**Your goal**
Work out how many lines of the data below hold the string "return". Answer with that number alone.

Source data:
>>>>>
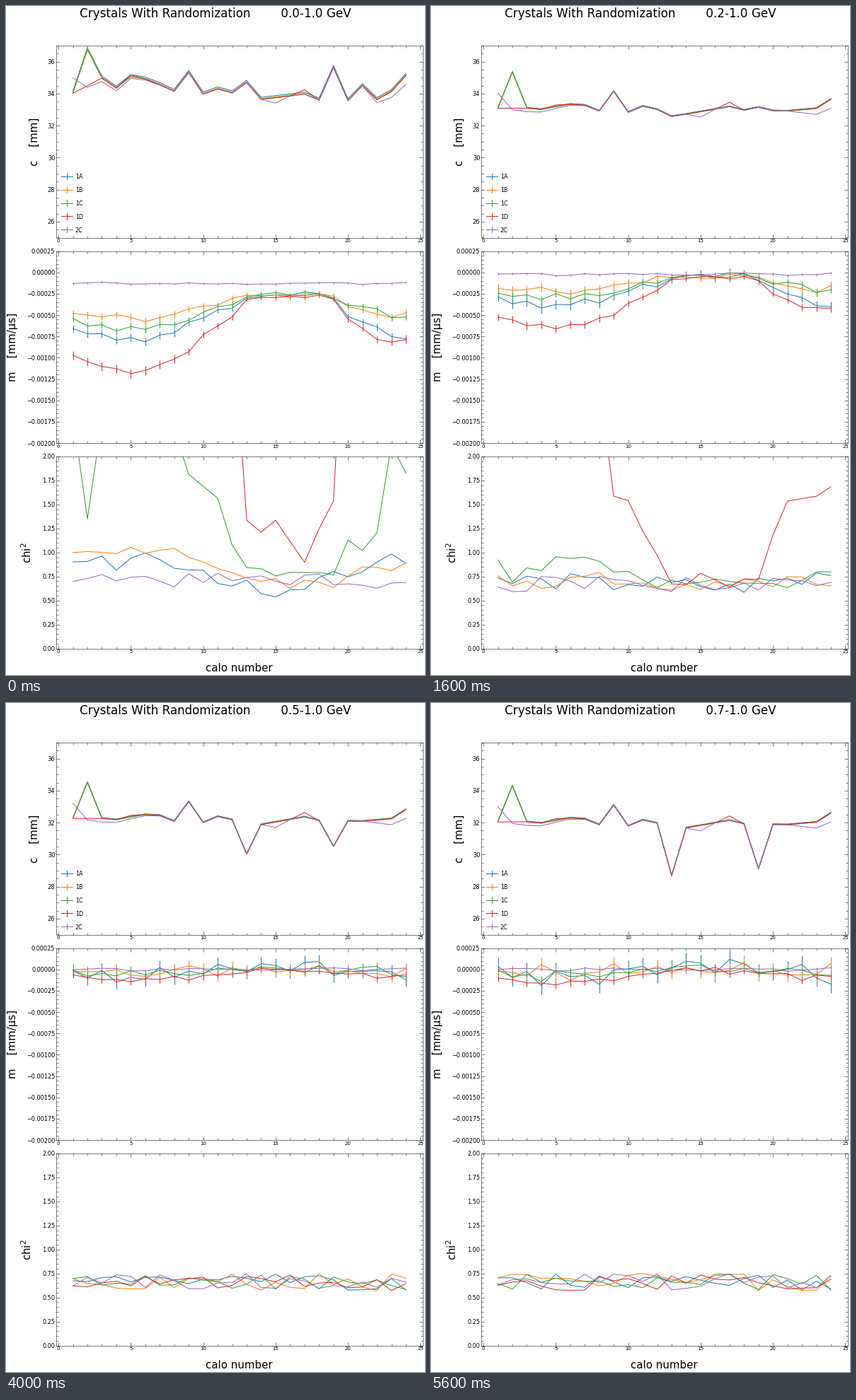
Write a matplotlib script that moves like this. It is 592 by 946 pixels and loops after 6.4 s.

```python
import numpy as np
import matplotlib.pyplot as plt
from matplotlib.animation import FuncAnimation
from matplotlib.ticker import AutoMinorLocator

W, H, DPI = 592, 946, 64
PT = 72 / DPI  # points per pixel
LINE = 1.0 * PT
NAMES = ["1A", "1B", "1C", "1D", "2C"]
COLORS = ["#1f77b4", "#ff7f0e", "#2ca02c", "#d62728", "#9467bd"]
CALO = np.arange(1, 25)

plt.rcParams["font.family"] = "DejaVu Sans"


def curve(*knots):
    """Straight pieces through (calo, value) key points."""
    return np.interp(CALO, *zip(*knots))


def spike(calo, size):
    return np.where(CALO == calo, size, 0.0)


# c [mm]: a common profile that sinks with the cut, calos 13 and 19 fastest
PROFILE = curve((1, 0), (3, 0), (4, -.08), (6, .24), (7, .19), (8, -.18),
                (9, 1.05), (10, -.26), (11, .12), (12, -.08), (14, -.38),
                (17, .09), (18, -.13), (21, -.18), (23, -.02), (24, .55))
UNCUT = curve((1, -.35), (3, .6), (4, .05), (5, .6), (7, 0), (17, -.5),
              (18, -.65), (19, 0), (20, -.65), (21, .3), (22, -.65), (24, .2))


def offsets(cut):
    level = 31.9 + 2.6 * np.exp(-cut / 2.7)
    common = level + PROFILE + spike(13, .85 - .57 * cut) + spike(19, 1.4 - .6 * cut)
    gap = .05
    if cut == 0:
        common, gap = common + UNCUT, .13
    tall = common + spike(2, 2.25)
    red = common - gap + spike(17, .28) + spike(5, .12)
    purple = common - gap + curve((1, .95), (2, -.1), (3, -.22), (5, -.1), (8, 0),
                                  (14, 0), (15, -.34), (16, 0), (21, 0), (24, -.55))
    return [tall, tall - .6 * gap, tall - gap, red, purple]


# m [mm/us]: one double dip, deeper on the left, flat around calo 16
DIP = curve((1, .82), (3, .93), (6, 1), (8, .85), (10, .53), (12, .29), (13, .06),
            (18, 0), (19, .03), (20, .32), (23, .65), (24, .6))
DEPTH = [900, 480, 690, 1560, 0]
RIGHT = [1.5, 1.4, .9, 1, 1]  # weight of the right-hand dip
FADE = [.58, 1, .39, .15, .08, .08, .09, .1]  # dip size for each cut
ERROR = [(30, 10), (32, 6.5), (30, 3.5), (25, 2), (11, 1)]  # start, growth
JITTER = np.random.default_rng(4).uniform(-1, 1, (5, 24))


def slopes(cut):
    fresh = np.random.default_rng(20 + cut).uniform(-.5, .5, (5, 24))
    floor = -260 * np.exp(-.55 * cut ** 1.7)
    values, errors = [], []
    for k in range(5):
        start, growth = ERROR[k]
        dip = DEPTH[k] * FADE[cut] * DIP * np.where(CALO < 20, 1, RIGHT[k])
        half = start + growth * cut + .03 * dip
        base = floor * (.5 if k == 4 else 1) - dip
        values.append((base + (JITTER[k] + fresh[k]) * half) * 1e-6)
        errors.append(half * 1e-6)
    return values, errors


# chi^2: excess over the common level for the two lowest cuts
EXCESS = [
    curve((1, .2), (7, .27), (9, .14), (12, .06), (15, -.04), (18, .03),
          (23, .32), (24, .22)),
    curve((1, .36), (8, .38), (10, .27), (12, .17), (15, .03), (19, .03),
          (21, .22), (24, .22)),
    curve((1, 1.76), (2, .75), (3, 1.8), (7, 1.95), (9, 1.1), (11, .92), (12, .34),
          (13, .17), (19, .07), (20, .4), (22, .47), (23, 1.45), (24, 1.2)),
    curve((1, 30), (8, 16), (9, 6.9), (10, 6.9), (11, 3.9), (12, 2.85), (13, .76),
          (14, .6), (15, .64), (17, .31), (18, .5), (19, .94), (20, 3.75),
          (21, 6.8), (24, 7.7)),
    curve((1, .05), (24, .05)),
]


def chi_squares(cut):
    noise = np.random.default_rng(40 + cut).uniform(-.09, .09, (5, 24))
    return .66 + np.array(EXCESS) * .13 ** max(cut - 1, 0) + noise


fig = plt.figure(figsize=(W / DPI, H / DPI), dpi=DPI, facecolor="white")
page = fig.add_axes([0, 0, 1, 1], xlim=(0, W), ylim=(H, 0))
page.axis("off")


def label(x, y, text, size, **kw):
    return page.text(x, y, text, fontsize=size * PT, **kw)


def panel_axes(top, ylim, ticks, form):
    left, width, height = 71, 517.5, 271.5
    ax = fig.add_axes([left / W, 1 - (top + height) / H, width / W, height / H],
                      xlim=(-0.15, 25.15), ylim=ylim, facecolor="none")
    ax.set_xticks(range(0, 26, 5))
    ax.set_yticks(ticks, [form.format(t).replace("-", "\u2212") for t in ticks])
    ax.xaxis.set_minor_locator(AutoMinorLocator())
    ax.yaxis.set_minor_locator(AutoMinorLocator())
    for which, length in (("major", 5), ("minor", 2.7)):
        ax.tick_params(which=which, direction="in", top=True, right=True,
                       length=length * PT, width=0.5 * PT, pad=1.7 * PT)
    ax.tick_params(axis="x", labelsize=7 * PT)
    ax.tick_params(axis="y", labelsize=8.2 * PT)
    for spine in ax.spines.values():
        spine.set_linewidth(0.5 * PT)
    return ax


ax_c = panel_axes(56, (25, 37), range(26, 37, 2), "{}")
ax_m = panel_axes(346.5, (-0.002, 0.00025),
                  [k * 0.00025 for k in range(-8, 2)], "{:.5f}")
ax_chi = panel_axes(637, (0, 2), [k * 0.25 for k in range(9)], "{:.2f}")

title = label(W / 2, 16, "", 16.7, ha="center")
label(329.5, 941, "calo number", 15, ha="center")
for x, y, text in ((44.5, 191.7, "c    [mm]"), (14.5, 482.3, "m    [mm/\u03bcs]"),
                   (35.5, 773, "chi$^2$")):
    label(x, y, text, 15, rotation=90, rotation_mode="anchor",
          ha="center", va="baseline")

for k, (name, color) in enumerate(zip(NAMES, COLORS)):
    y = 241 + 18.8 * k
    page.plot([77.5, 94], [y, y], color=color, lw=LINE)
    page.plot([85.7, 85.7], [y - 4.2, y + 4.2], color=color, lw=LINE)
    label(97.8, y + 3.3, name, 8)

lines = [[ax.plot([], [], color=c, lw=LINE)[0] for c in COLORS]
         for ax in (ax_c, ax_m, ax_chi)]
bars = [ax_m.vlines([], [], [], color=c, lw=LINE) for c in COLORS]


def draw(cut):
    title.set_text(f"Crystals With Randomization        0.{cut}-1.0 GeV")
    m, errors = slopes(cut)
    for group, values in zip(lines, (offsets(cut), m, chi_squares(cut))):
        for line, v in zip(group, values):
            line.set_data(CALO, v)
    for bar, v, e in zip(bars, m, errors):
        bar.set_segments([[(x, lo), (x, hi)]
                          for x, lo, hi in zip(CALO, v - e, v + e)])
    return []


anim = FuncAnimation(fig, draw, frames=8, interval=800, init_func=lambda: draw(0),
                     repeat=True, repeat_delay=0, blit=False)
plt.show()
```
<<<<<
**Expected output**
8